This course is a bi-weekly seminar which focuses on student-based learning techniques. Students are therefore expected to prepare for, guide and contribute to extensive in-class discussions. Students will gain insights into important challenges for the current international system. Besides acquiring in-depth theoretical and empirical knowledge about the topics of multilateralism and the role of IOs in International Relations, students will learn how to critically engage with academic texts. Moreover, this seminar will help students developing their research skills in the preparation of their final thesis, as they are expected to undertake some smaller research activities on the topics of the seminar.

Mode of instruction


Course Load

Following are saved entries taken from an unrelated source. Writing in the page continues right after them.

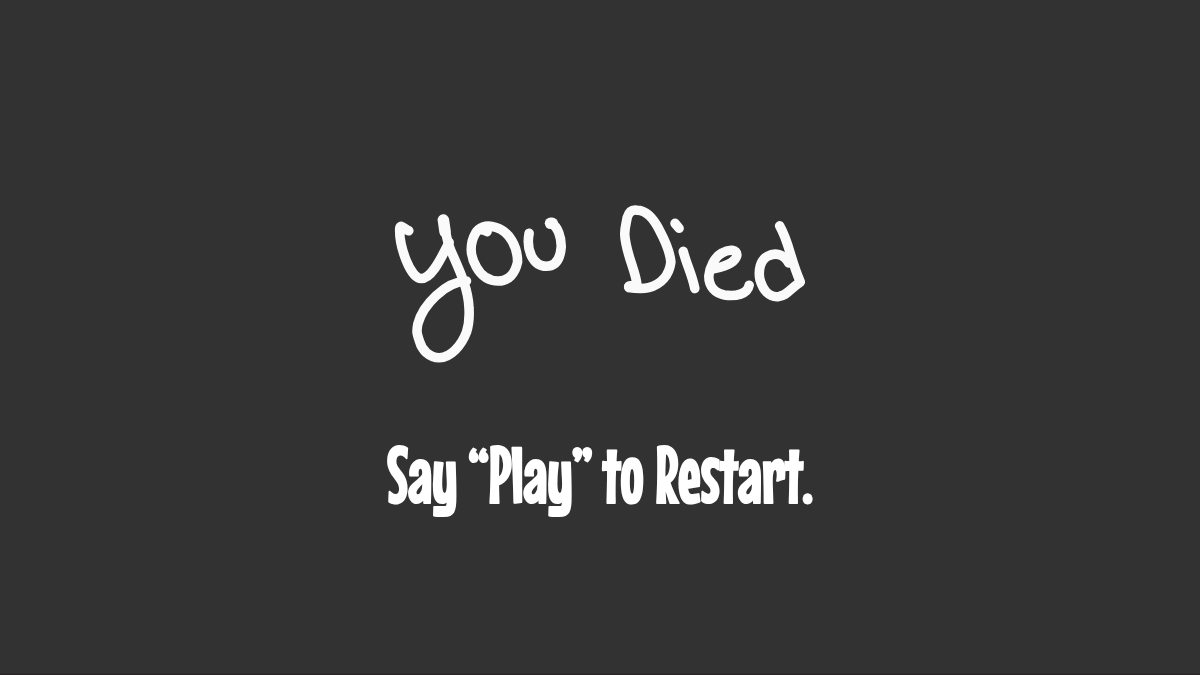
<!DOCTYPE html>
<html lang="en">
<head>
<meta charset="utf-8">
<title>You Died</title>
<link rel="stylesheet" href="https://fonts.googleapis.com/css2?family=Mouse+Memoirs&display=block">
<style>
  :root {
    --backdrop: #323232;
    --floor-line: #2b2427;
    --chalk: #fafafa;
    --prompt: #ffffff;
  }
  html, body { margin: 0; height: 100%; overflow: hidden; background: var(--backdrop); }
  .game-over {
    position: relative;
    width: 1200px;
    height: 675px;
    overflow: hidden;
    background: var(--backdrop);
  }
  .game-over svg { position: absolute; inset: 0; width: 1200px; height: 675px; display: block; }
  .floor-line { fill: var(--floor-line); }
  .lettering { fill: none; stroke: var(--chalk); stroke-width: 11.6; stroke-linecap: round; stroke-linejoin: round; }
  .lettering .heavy { stroke-width: 14; }
  .prompt {
    font-family: "Mouse Memoirs", "Arial Narrow", sans-serif;
    font-size: 97px;
    fill: var(--prompt);
    stroke: var(--prompt);
    stroke-width: 2.6;
    stroke-linejoin: round;
  }
</style>
</head>
<body>
<main class="game-over">
  <svg viewBox="0 0 1456 819" preserveAspectRatio="none">
    <rect class="floor-line" y="817.6" width="1456" height="1.4"/>

    <g class="lettering" role="img" aria-label="You Died">
      <g class="word-you">
        <path class="letter-y" d="M496 280C491 278 486 271 485 277C484 299 498 338 511 338C525 338 537 309 545 294"/>
        <path class="letter-y-tail" d="M538 267C541 284 542 292 547 304C557 327 568 349 569 373C570 388 569 394 566 403C560 419 547 434 533 434C521 434 512 425 509 414C506 405 505 403 507 393C513 370 540 342 566 341"/>
        <path class="heavy" d="M538 267L540 281"/>
        <path class="letter-o" d="M591 281C585 278 580 277 577 283C569 297 571 312 578 324C584 335 594 341 605 341C617 341 625 332 628 318C628 299 618 281 602 276C593 273 586 274 580 279"/>
        <path class="letter-u" d="M642 283C638 304 647 323 663 323C675 323 680 313 681 299C681 288 677 275 669 271"/>
        <path class="heavy" d="M668 271L670 271"/>
      </g>
      <g class="word-died">
        <path class="letter-d-cap" d="M773 347C772 329 759 308 758 284C758 276 760 270 761 264C763 257 767 254 773 255C784 255 793 265 800 279C807 292 813 306 814 318C812 334 802 345 787 349C779 351 770 350 763 348"/>
        <path class="heavy" d="M764 348L771 348"/>
        <path class="letter-i" d="M829 305C833 321 840 334 843 350"/>
        <path class="letter-i-dot" d="M819 271L824 277"/>
        <path class="letter-e" d="M867 326C877 324 892 319 894 310C895 302 884 302 876 307C867 312 861 324 860 335C860 348 868 356 879 358C893 360 907 357 909 346"/>
        <path class="letter-d" d="M957 319C951 308 940 306 931 311C922 316 920 329 922 339C926 353 934 361 944 360C955 359 959 350 970 343"/>
        <path class="letter-d-stem" d="M946 274C958 295 958 312 971 342"/>
      </g>
    </g>

    <text class="prompt" x="470" y="610.5" textLength="516" lengthAdjust="spacingAndGlyphs">Say “Play” to Restart.</text>
  </svg>
</main>
</body>
</html>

  • 28 hours of classes (attendance is mandatory)

  • 84 hours of reading and class preparation (12 hours per week over 7 weeks)

  • 168 hours to complete the assignments
    Total: 280 hours

Assessment method

  • Participation and group-work (25%)

  • In-class assignments (30%)

  • Final paper* (45%)
    The final mark for the course is established by determining the weighted average. There is no option of a retake for individual assignments.
    *The final research paper will only be graded if the student has attended the seminars.


Course information will be accessible via Blackboard before the start of the course.

Reading list

Students are expected to be familiar with the following readings before the start of the course:
Abbott, Kenneth W. and Duncan Snidal (1998). Why States Act through Formal International Organizations. Journal of Conflict Resolution, Vol. 42, No. 1, pp. 3-32.
Mearsheimer, John (1994). The False Promise of International Institutions. International Security, Vol. 19, No. 3, pp. 5-49.
Simmons, Beth A. and Lisa L. Martin (2002). International organizations and institutions. Handbook of International Relations. Walter Carlsnaes, Thomas Risse and Beth A. Simmons, Eds., London, Sage: 192-211.
Wendt, Alexander (1992). Anarchy is what States make of it: The Social Construction of Power Politics. International Organization, Vol 46, No. 2, pp. 391-425.

The course reading list and the course syllabus will be posted on Blackboard before the start of the course.


See Preliminary Info

This course is earmarked for the specialisation IP




Dr. Gisela Hirschmann